Next on the spectrum is an inevitable abortion, which we can include within the realm of pregnancy loss, since inevitable means that the abortion will happen no matter what, because the cervical os is open.
Missed abortion means that the embryo or fetus is no longer viable, but the uterus forgot to expel it. An incomplete abortion is when the embryo or fetus becomes non-viable and is only partly expelled. Pieces are retained, but even in the case of complete spontaneous abortion, bits of pregnancy related tissue may remain in the uterus, just as bits of pregnancy-related tissue can remain in the uterus after a normal birth, after a stillbirth, or after an elective abortion. In all of these cases, the retained products of conception can cause an infection of the uterus, such as endometritis. If the products of conception do not come out on their own soon, doctors need to intervene, medically or surgically, to remove them. An abortion that causes an infection is called a septic abortion (term that can apply either to a spontaneous abortion or an induced abortion, as either can become infected).
One major factor putting a pregnant woman at risk for retained products of conception is placenta accreta. This is a condition in which the placenta is attached too deeply into the uterus, making it difficult to separate from the uterine wall after delivery. Normally, the placenta is attached only through the endometrium, the innermost layer of uterus. In placenta accreta, however, the placenta reaches through the endometrium and is up against the myometrium (the muscular layer of the uterus) or penetrates the myometrium. The condition is subcategorized based on how deep the penetration goes. During and following delivery of the baby, placenta accreta can cause severe bleeding, while also elevating the risk of uterine rupture. This is because, when the placenta does finally separate from the placenta, it can take parts of the myometrium with it. Risk factors for placenta accreta include a previous placenta accreta, previous cesarean delivery, uterine surgery, and multiple gestation. Typically, the condition is diagnosed through ultrasound and in such cases, doctors will plan for a cesarean birth. In cases of hemorrhage, the mother can be treated with medications to control bleeding, intravenous fluids, and, if needed, transfusion of blood products. In severe cases, doctors may need to perform a cesarean hysterectomy, meaning that the baby is delivered surgically, and the uterus is removed.
Even when a pregnant woman suffers no symptoms suggestive of retained products of conception, such products may remain within her uterus. The condition can present with vaginal bleeding that does not improve over time, pelvic or lower abnormal pain, vaginal discharges, and fever, if the condition causes infection. While your obstetrician may suspect retained products of conception, the diagnosis may be confirmed with ultrasound examination.
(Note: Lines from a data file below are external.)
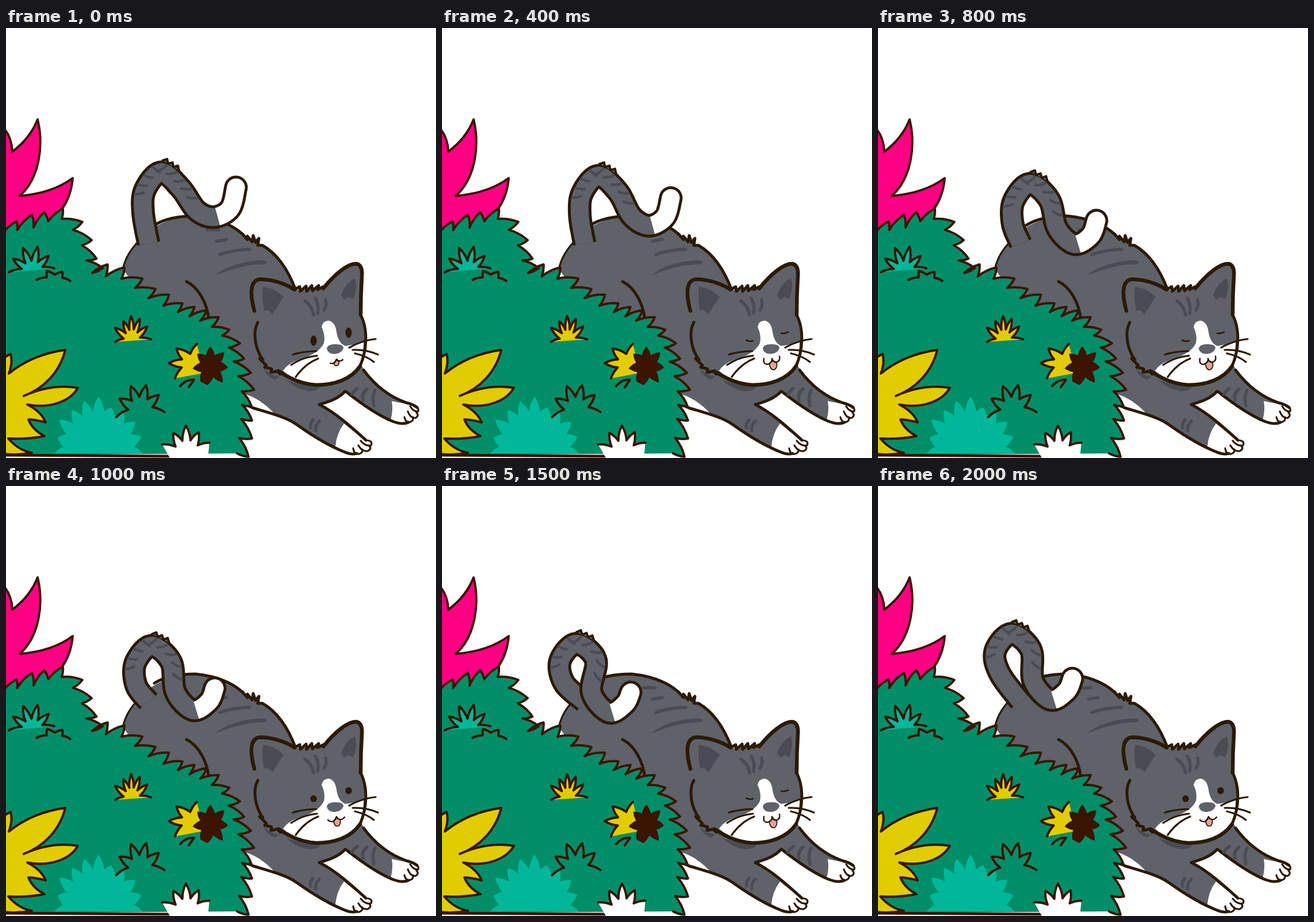
An HTML page for the animation above (2100 ms loop, 748x748 px).

```html
<!DOCTYPE html>
<html lang="en">
<head>
<meta charset="utf-8">
<title>Stretching cat</title>
<style>
  html, body { margin: 0; width: 100%; height: 100%; overflow: hidden; background: #fff; }
  svg { display: block; width: 100vw; height: 100vh; }
  path { stroke-linejoin: round; stroke-linecap: round; }
  .fur { fill: #5f6269; }
  .shade { fill: #4a4c53; }
  .white { fill: #fff; }
  .ink { fill: none; stroke: #2b1a06; stroke-width: 5; }
  .thin { stroke-width: 3.2; }
  .bold { stroke-width: 6.5; }
  .stripe { fill: none; stroke: #4a4c53; stroke-width: 5.5; }
  .butt { stroke-linecap: butt; }
  .line { fill: none; stroke: #3b1402; stroke-width: 4; }
  .dark { fill: #3b1402; }
  .pink { fill: #ff0082; }
  .green { fill: #008e69; }
  .teal { fill: #00b899; }
  .yellow { fill: #e0cc00; }
  .tongue { fill: #e2a49c; stroke: #2b1a06; stroke-width: 1.8; }
</style>
</head>
<body>
<svg viewBox="0 0 748 748" preserveAspectRatio="xMidYMid meet">
  <g id="torso">
    <path class="fur" d="M204 420C208 395 222 376 240 360C262 340 295 327 330 327C372 331 398 345 414 361L446 378C474 395 492 424 504 456L620 590C640 620 668 642 706 655L690 689C655 678 620 654 592 633C580 645 562 650 545 655C575 670 605 698 630 721L592 738C555 722 530 704 505 688C470 676 440 664 420 650L300 560Z"/>
    <path class="white" d="M412 636C430 640 450 652 468 672C450 668 432 662 416 656Z"/>
    <path class="white" d="M588 688C605 702 620 714 632 720Q640 728 628 736Q610 746 590 738L573 728Q575 705 588 688Z"/>
    <path class="white" d="M671 649Q690 653 708 656Q720 660 717 674Q710 686 690 689Q678 687 669 682Q674 665 671 649Z"/>
    <path class="ink thin" d="M203 420C208 398 218 384 232 369"/>
    <path class="ink" d="M258 343C274 333 300 327 330 327C368 331 396 344 413 360"/>
    <path class="ink" d="M411 358L420 368L420 362L428 372L430 361L434 373L440 366L438 378L446 378C474 394 492 424 504 456"/>
    <path class="ink" d="M314 441C336 452 350 480 353 508"/>
    <path class="ink" d="M622 595C642 622 668 642 697 652Q709 655 715 660M592 633C620 655 650 675 672 684Q690 691 700 686"/>
    <path class="ink" d="M590 632C578 645 562 650 545 655C575 670 605 698 626 717M416 655L430 661C460 670 488 677 506 690C534 710 564 728 590 738Q602 743 610 740"/>
    <path class="ink thin" d="M604 731Q605 742 614 741Q621 739 620 733M613 726Q619 737 629 736Q637 732 632 727M617 718Q625 728 635 726Q639 718 626 717"/>
    <path class="ink thin" d="M693 677Q696 688 704 685Q709 683 708 677M699 667Q704 680 713 678Q719 674 714 669M703 658Q709 668 717 667Q719 660 711 657"/>
    <path class="stripe" d="M545 684Q537 691 539 701M534 682Q528 688 530 696M642 630Q636 642 640 657M628 628Q618 636 621 648M611 627Q603 633 602 637"/>
    <path class="stripe" d="M366 371L383 368M350 351L370 351M372 394Q394 386 424 385"/>
    <path class="shade" d="M363 431Q390 407 446 404Q459 406 450 411Q410 411 363 431Z"/>
    <path class="shade" d="M448 592Q462 606 476 606L468 612Q452 605 448 592ZM488 613Q520 622 546 622Q548 631 528 632Q505 629 488 613Z"/>
  </g>

  <g id="tail"></g>

  <g id="head">
    <path class="fur" d="M432 492C424 460 426 438 445 436C468 438 488 446 502 456L553 453C572 428 594 408 610 410Q621 413 620 430L616 500C630 525 628 560 616 588C600 612 570 621 540 621C510 619 485 605 470 596C445 582 428 550 438 511Z"/>
    <path class="white" d="M549 520Q551 509 562 509Q573 512 575 529Q578 548 590 553Q606 551 622 547Q622 583 603 602C582 619 545 624 510 613Q492 606 482 596Q490 583 512 576Q545 566 553 548Q556 535 549 520Z"/>
    <path class="shade" d="M447 450Q467 452 483 468L474 481L464 498L455 490L449 492Q444 470 447 450ZM583 465Q590 444 607 435Q612 451 604 472L596 468L588 473Z"/>
    <path class="stripe" d="M520 475Q533 484 535 499M538 470Q545 482 542 496M556 473Q559 482 553 491"/>
    <path class="ink bold" d="M432 492C424 462 424 438 443 437C466 438 486 445 502 455M552 453C572 428 594 410 609 410Q621 412 619 433Q617 465 617 499"/>
    <path class="ink" d="M502 455L511 450L512 458L522 449L523 458L532 448L533 457L544 448L542 455L552 450M617 499C630 525 628 560 616 588"/>
    <path class="ink bold" d="M616 588C600 612 570 621 540 621C510 619 490 607 474 597"/>
    <path class="ink" d="M438 512C428 530 434 560 447 577L441 575L453 587L450 590L462 593L461 599L472 597L477 602"/>
    <path class="ink thin" d="M499 568Q520 562 540 562M496 586Q515 573 541 570M504 607Q520 584 543 575M597 556Q620 543 643 541M603 560Q626 559 647 568M607 566Q628 571 640 581"/>
    <path class="fur" d="M558 558Q559 550 573 550Q587 550 587 557Q584 566 572 567Q560 567 558 558Z"/>
  </g>
  <g id="face"></g>
  <g id="bush"></g>
</svg>

<script>
const NS = 'http://www.w3.org/2000/svg';
const $ = id => document.getElementById(id);
const INK = '#2b1a06', FUR = '#5f6269';

function add(parent, cls, d, style) {
  const p = document.createElementNS(NS, 'path');
  p.setAttribute('class', cls);
  p.setAttribute('d', d);
  if (style) p.setAttribute('style', style);
  parent.appendChild(p);
  return p;
}

let seed = 7;
const random = () => (seed = seed * 16807 % 2147483647) / 2147483647;

// Catmull-Rom point on a line of [x, y] points, with its unit tangent.
function along(pts, u) {
  const last = pts.length - 1;
  const i = Math.min(Math.floor(u), last - 1);
  const f = u - i;
  const axis = c => {
    const [p, a, b, q] = [-1, 0, 1, 2].map(n => pts[Math.max(0, Math.min(last, i + n))][c]);
    const m = b - p, w = 2 * p - 5 * a + 4 * b - q, z = 3 * a - p - 3 * b + q;
    return [a + (m * f + w * f * f + z * f ** 3) / 2, m + 2 * w * f + 3 * z * f * f];
  };
  const [x, dx] = axis(0), [y, dy] = axis(1);
  const len = Math.hypot(dx, dy) || 1;
  return { x, y, tx: dx / len, ty: dy / len };
}

// Point beside the line: s further along, out to its left.
function beside(pts, u, s, out) {
  const p = along(pts, u);
  return [p.x + p.tx * s + p.ty * out, p.y + p.ty * s - p.tx * out];
}

const at = p => p.map(v => v.toFixed(1)).join(' ');

// Joins valleys and tips with curves that bulge outwards.
function leaves(pts, bulge = 0.12) {
  return pts.map(([x, y], i) => {
    if (!i) return 'M' + at([x, y]);
    const [a, b] = pts[i - 1];
    return 'Q' + at([(a + x) / 2 + (y - b) * bulge, (b + y) / 2 - (x - a) * bulge]) + ' ' + at([x, y]);
  }).join('');
}

// Leaf tips fanned clockwise around a centre; angles in degrees, 0 to the right.
function fan(x, y, rx, ry, from, to, tips, inner) {
  const n = 2 * (tips - 1);
  return leaves(Array.from({ length: n + 1 }, (_, i) => {
    const a = (from + (to - from) * i / n) * Math.PI / 180;
    const r = i % 2 ? inner : 0.9 + 0.2 * random();
    return [x + rx * r * Math.cos(a), y - ry * r * Math.sin(a)];
  }));
}

const bush = $('bush');

function plant(cls, d, close = 'Z', outlined = true) {
  if (cls) add(bush, cls, d + close);
  if (outlined) add(bush, 'line', d);
}

function hedge(contour) {
  const pts = [];
  for (let u = 0; u < contour.length - 1; u += 0.5) {
    pts.push(beside(contour, u, 0, 0), beside(contour, u + 0.35, 9, 15 + 8 * random()));
  }
  return leaves([...pts, contour[contour.length - 1]]);
}

plant('pink', 'M-4 174Q10 190 11 215Q42 192 55 159C66 205 58 262 24 292C60 289 92 279 116 261Q113 300 88 326', 'L60 350L-4 350Z');
plant('green', hedge([
  [-3, 354], [48, 347], [97, 332], [132, 378], [150, 426], [201, 436], [248, 470],
  [299, 494], [338, 509], [376, 535], [396, 580], [410, 632], [409, 680], [402, 740]
]), 'L-3 743Z');
add(bush, 'line', 'M-3 743L150 744L302 745', 'stroke-width:5');

plant('teal', fan(46, 425, 40, 42, 180, 10, 6, 0.48));
plant('', fan(84, 440, 29, 20, 175, 0, 4, 0.55));
plant('teal', fan(161, 740, 78, 92, 180, 0, 11, 0.8), 'Z', false);
plant('yellow', 'M-3 573L8 567Q12 582 5 601C32 579 66 565 103 560C94 598 66 627 31 640C64 625 94 621 125 626C110 652 72 662 37 655Q61 667 69 686Q50 681 39 681Q46 699 67 710Q34 716 4 714Q22 735 45 739Q20 744 -3 741');
plant('yellow', fan(219, 546, 31, 46, 180, 5, 7, 0.48));
plant('yellow', fan(328, 584, 48, 36, 225, 85, 4, 0.5), 'L345 600Z');
plant('dark', fan(356, 588, 32, 34, 235, -100, 8, 0.6), 'Z', false);
add(bush, 'line', 'M303 623Q313 611 326 612M318 625L327 612');
plant('', fan(234, 668, 40, 48, 190, 0, 6, 0.55));
plant('white', fan(315, 750, 44, 56, 155, 30, 5, 0.6), 'L350 760L292 760Z');

// Time, top of the loop x and y, bottom of the hook x and y.
const swing = [
  [0, 270, 251, 362, 329],
  [400, 272, 257, 360, 344],
  [800, 264, 271, 342, 376],
  [1000, 253, 278, 325, 390],
  [1300, 238, 279, 300, 396],
  [1700, 231, 268, 286, 389],
  [2000, 232, 257, 300, 372]
];

function slope(k, j) {
  if (k === 0) return 0;
  const a = swing[k - 1], b = swing[Math.min(k + 1, swing.length - 1)];
  return (b[j] - a[j]) / (b[0] - a[0]);
}

function swingAt(ms) {
  let k = 0;
  while (k < swing.length - 2 && ms >= swing[k + 1][0]) k++;
  const span = swing[k + 1][0] - swing[k][0];
  const s = (ms - swing[k][0]) / span;
  const ease = s * s * (3 - 2 * s);
  return [1, 2, 3, 4].map(j =>
    swing[k][j] + (swing[k + 1][j] - swing[k][j]) * ease +
    span * s * (1 - s) * (slope(k, j) * (1 - s) - slope(k + 1, j) * s));
}

// Centre line of the tail, base to tip; the hook tightens as it sinks.
function tailLine(ms) {
  const [tx, ty, bx, by] = swingAt(ms);
  const drop = by - ty;
  const left = tx - 28;
  return [
    [248, 375], [left + (230 - left) * 0.3, ty + 69], [left, ty + 30],
    [tx, ty], [tx + 34, ty + 28],
    [bx - 30, by + 34 - 0.58 * drop], [bx, by], [bx + 28, by - 15], [bx + 38, by - 83 + 0.4 * drop]
  ];
}

function stretch(pts, from, to) {
  const n = Math.ceil((to - from) * 12);
  return 'M' + Array.from({ length: n + 1 }, (_, i) =>
    at(beside(pts, from + (to - from) * i / n, 0, 0))).join('L');
}

const tail = $('tail');
const tube = (cls, color, width) => add(tail, cls, '', `fill:none;stroke:${color};stroke-width:${width}`);
const parts = [
  [tube('butt', INK, 41), 0, 3.9],
  [tube('butt', FUR, 31), 0, 3.9],
  [tube('', INK, 41), 3.8, 8],
  [tube('', FUR, 31), 3.8, 8],
  [tube('butt', FUR, 31), 2.9, 4.2],
  [tube('', '#fff', 31), 6.9, 8],
  [tube('butt', '#fff', 31), 6.2, 7.2]
];
const bands = add(tail, 'stripe', '', 'stroke-width:4.5');
const tuft = add(tail, 'fur', '', `stroke:${INK};stroke-width:4`);

function drawTail(ms) {
  const pts = tailLine(ms);
  for (const [el, a, b] of parts) el.setAttribute('d', stretch(pts, a, b));

  let d = '';
  for (let u = 1.7; u < 4.8; u += 0.36) {
    const lean = u < 3 ? 5 : -10;
    d += `M${at(beside(pts, u, 0, 14))}Q${at(beside(pts, u, lean * 0.2, 7))} ${at(beside(pts, u, lean, 0))}`;
  }
  bands.setAttribute('d', d);

  const spikes = Array.from({ length: 7 }, (_, i) =>
    at(beside(pts, 3.25, 5.5 * i - 17, i % 2 ? 23 : 17)));
  tuft.setAttribute('d', 'M' + spikes.join('L'));
}

const eye = (x, y, rx, ry) =>
  `M${x - rx} ${y}a${rx} ${ry} 0 1 0 ${2 * rx} 0a${rx} ${ry} 0 1 0 ${-2 * rx} 0Z`;
const eyePair = (rx, ry) => eye(535, 544, rx, ry) + eye(596, 530, rx, ry);

const looks = {
  wide: {
    eyes: eyePair(5.5, 9),
    mouth: 'M564 583Q571 586 575 576Q579 582 586 577',
    tongue: 'M570 583Q572 589 577 587Q580 584 579 580L575 578Z'
  },
  calm: {
    eyes: eyePair(5.7, 6),
    mouth: 'M560 581Q569 589 575 575Q581 585 589 576',
    tongue: 'M570 584Q572 594 579 591Q583 587 581 580L575 578Z'
  },
  shut: {
    eyes: '',
    lids: 'M529 543Q535 546 541 544M590 531Q596 532 602 529',
    mouth: 'M560 575Q558 585 566 585Q575 583 574 575Q577 583 583 581Q589 578 587 571',
    tongue: 'M569 584Q572 597 579 594Q584 590 582 581L575 579Z'
  }
};

// The face goes wide, calm, shut, calm twice per loop.
function lookAt(ms) {
  const p = ms % 1100;
  if (p < 200) return looks.wide;
  return p >= 400 && p < 900 && ms < 1900 ? looks.shut : looks.calm;
}

const face = $('face');
const tongue = add(face, 'tongue', '');
const mouth = add(face, 'ink', '', 'stroke-width:2.4');
const lids = add(face, 'ink', '', 'stroke-width:2.6');
const eyes = add(face, '', '', `fill:${INK}`);

function drawFace(ms) {
  const look = lookAt(ms);
  tongue.setAttribute('d', look.tongue);
  mouth.setAttribute('d', look.mouth);
  lids.setAttribute('d', look.lids || '');
  eyes.setAttribute('d', look.eyes);
}

const STEP = 100, LOOP = 2100;
const start = performance.now();
let shown = -1;

function tick() {
  const ms = Math.floor((performance.now() - start) % LOOP / STEP) * STEP;
  if (ms !== shown) {
    shown = ms;
    drawTail(ms);
    drawFace(ms);
  }
  requestAnimationFrame(tick);
}
tick();
</script>
</body>
</html>
```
Management of retained products of conception usually consists of surgical removal of the retained products. This is done usually by way of what doctors call dilation and curettage. This means dilating the cervix, so that the doctor can pull out the products through the cervix, usually with a vacuum aspiration and curettage. Typically, this procedure will be performed under general anesthesia. Two potential complications of the procedure are endometritis (infection of the endometrium) and Asherman syndrome, in which adhesions (scar tissue) form in the uterus. Curettage of the endometrium also can damage the basal layer of the endometrium, causing adhesions when the damaged tissue heals. The adhesions can connect different parts of the uterus together that are not supposed to be connected. These parts can include walls of the uterus attaching together or the inner lining of the cervix, causing the cervix to close. This can lead to amenorrhea and infertility.